US President Donald Trump said he pulled back from retaliatory strikes on Iran at the last minute, rejecting Tehran's claim that the aircraft was in its airspace.
General Hossein Salami, commander of Iran's Revolutionary Guards, mocked the latest sanctions as an "irrational" reaction to the loss of the sophisticated drone.
The new measures are the latest against Tehran since Trump pulled out of a landmark nuclear accord between Iran and world powers.
Khamenei said Wednesday that the Islamic republic remains unbowed by pressure exerted by the United States and its "insults."
"The Iranian nation seeks dignity, independence and progress; that's why pressures by cruel enemies do not affect Iranians," Khamenei said in a speech to a crowd in Tehran.
"The graceful Iranian nation has been accused and insulted by the world's most vicious regime, the US," he said, quoted by his office.
"The Iranian nation won't give up over such insults," said Khamenei.
Rouhani blamed the United States for regional tensions and said if Washington had stuck to the deal "we would have witnessed positive developments in the region."
Iran announced in May it would suspend two of its pledges under the 2015 deal, giving the agreement's remaining supporters two months to help it circumvent US sanctions.
On Tuesday, June 25, Tehran's top security official, Ali Shamkhani, said Iran would "forcefully" reduce further commitments from July 7.
Tehran's compliance had been based on European promises to support Iran's economy – which have failed to bear fruit – Rouhani told Macron.
Iran previously announced it would stop observing restrictions on its stocks of enriched uranium and heavy water agreed under the deal.
Tehran accuses Washington of waging economic warfare through its crippling sanctions regime, which on Monday, June 24, saw Khamenei blacklisted.
The Trump administration says it is open to talks with Tehran, an offer flatly rejected by Rouhani after the US said it would also sanction his top diplomat.
"At the same time as you call for negotiations you seek to sanction the foreign minister?
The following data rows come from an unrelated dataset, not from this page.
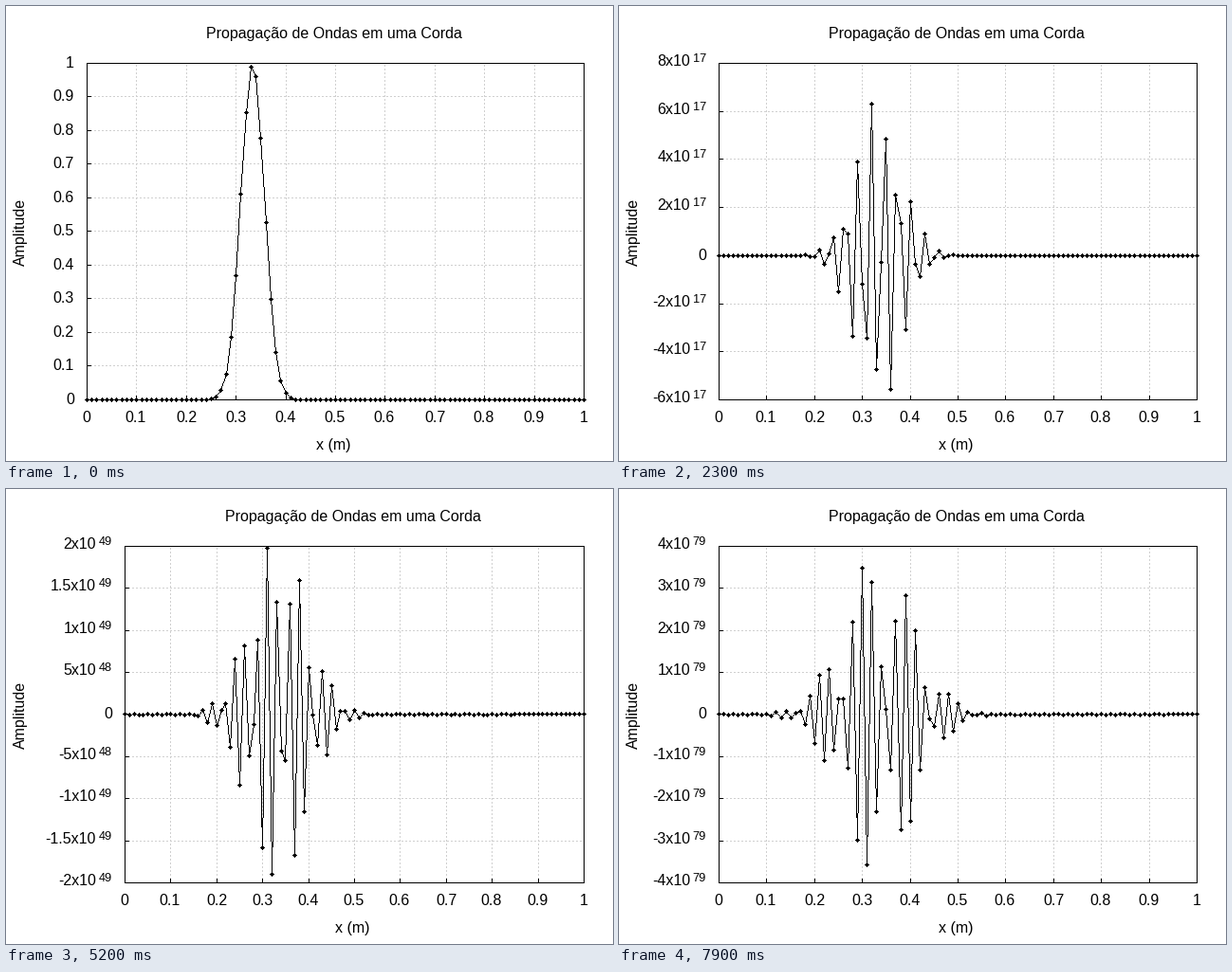
Recreate the animation shown at these times as a matplotlib script. Size 640x480 px, loop 8000 ms.

```python
import math

import numpy as np
import matplotlib.pyplot as plt
from matplotlib.animation import FuncAnimation

plt.rcParams["font.family"] = "Liberation Sans"

W, H, DPI = 640, 480, 80
PX = 72 / DPI
TOP, BOTTOM, RIGHT = 60, 415, 609
FRAMES, COURANT = 80, 2.0
BLACK, GRID = 0, 208

fig = plt.figure(figsize=(W / DPI, H / DPI), dpi=DPI, facecolor="white")
canvas = np.full((H, W, 3), 255, np.uint8)
picture = fig.figimage(canvas, 0, 0, origin="upper")


def simulate():
    """Explicit wave equation beyond its stability limit, string at rest."""
    x = np.linspace(0, 1, 101)
    y = np.exp(-(30 * (x - 1 / 3)) ** 2)
    old, r2 = y.copy(), COURANT ** 2
    steps = [y]
    for _ in range(FRAMES - 1):
        new = y.copy()
        new[1:-1] = 2 * (1 - r2) * y[1:-1] - old[1:-1] + r2 * (y[2:] + y[:-2])
        old, y = y, new
        steps.append(y)
    return x, steps


def tick_values(lo, hi):
    power = 10.0 ** math.floor(math.log10(hi - lo))
    count = 20 * power / (hi - lo)
    step = power * (0.2 if count > 10 else 0.5 if count > 4 else 1)
    return [k * step for k in range(math.floor(lo / step), math.ceil(hi / step) + 1)]


def split_label(v):
    mant, _, exp = f"{v:.6g}".partition("e")
    return (mant + "x10", str(int(exp))) if exp else (mant, "")


def label_length(label):
    return len(label[0].lstrip("-")) + int(0.8 * len(label[1]))


def to_px(frac, size):
    return np.floor(np.asarray(frac) * size + 0.5).astype(int)


def line(x0, y0, x1, y1, color=BLACK, dotted=False):
    """One-pixel line without smoothing."""
    n = max(abs(x1 - x0), abs(y1 - y0))
    t = np.arange(n + 1)
    if dotted:
        t = t[t % 4 < 2]
    f = t / n
    xs = np.floor(x0 + (x1 - x0) * f + 0.5).astype(int)
    ys = np.floor(y0 + (y1 - y0) * f + 0.5).astype(int)
    canvas[ys, xs] = color


def diamond(x, y, r=2):
    for dy in range(-r, r + 1):
        w = r - abs(dy)
        canvas[y + dy, x - w:x + w + 1] = BLACK


def text(x, y, s, size=16, ha="center", **kw):
    """Text whose baseline is the upper edge of pixel row y."""
    fig.text(x / W, 1 - y / H, s, fontsize=size * PX, ha=ha, va="baseline", **kw)


def draw_y_label(left, row, label):
    mant, exp = label
    if exp:
        text(left - 13, row - 1, exp, 12.8, "right")
        text(left - 16 - 7 * len(exp), row + 3, mant, ha="right")
    else:
        text(left - 13, row + 5, mant, ha="right")


X, STEPS = simulate()


def draw(i):
    for t in list(fig.texts):
        t.remove()
    canvas[:] = 255

    y = STEPS[i]
    ticks = tick_values(y.min(), y.max())
    lo, hi = ticks[0], ticks[-1]
    labels = [split_label(v) for v in ticks]
    left = 55 + 10 * max(map(label_length, labels))
    mid = (left + RIGHT) / 2

    def col(v):
        return left + to_px(v, RIGHT - left)

    def row(v):
        return BOTTOM - to_px((np.asarray(v) - lo) / (hi - lo), BOTTOM - TOP)

    cols, rows = col(np.arange(11) / 10), row(ticks)
    for c in cols:
        line(c, BOTTOM, c, TOP, GRID, dotted=True)
    for r in rows:
        line(left, r, RIGHT, r, GRID, dotted=True)

    px, py = col(X), row(y)
    for a in range(len(X) - 1):
        line(px[a], py[a], px[a + 1], py[a + 1])
    for p in zip(px, py):
        diamond(*p)

    for r in (TOP, BOTTOM):
        line(left, r, RIGHT, r)
    for c in (left, RIGHT):
        line(c, TOP, c, BOTTOM)
    for k, c in enumerate(cols):
        line(c, BOTTOM, c, BOTTOM - 4)
        text(c, 439, f"{k / 10:g}")
    for r, label in zip(rows, labels):
        line(left, r, left + 4, r)
        draw_y_label(left, r, label)

    text(mid - 1, 34, "Propagação de Ondas em uma Corda")
    text(mid - 2, 468, "x (m)")
    text(20, 238, "Amplitude", rotation=90, rotation_mode="anchor")
    picture.set_data(canvas.copy())
    return []


anim = FuncAnimation(fig, draw, frames=FRAMES, init_func=lambda: [],
                     interval=100, repeat=True, repeat_delay=0)
plt.show()
```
It's obvious that you're lying," Rouhani said Tuesday, raising fears of conflict despite both sides saying they are not looking for war.
Washington's national security advisor, John Bolton, on Tuesday accused Iran of being behind "a long series of unprovoked and unjustifiable attacks."
The US has blamed Tehran for attacks earlier this month on tankers close to the strategic Strait of Hormuz, through which most Gulf oil exports pass.
Iran has vehemently denied involvement, despite it previously threatening to close the vital waterway.
Trump said Tuesday he is not seeking conflict, while warning Iran against hitting US interests.
"Any attack by Iran on anything American will be met with great and overwhelming force. In some areas, overwhelming will mean obliteration," he tweeted.
Iran and the US broke off diplomatic relations in 1980 over the hostage crisis at the US embassy in Tehran following Iran's Islamic revolution.
Trump's comments came after a flurry of diplomatic activity, which saw the UN Security Council issue a unanimous call Monday for dialogue to address the bilateral standoff.
With no sign of calm on Tuesday, China urged "calm and restraint." – Rappler.com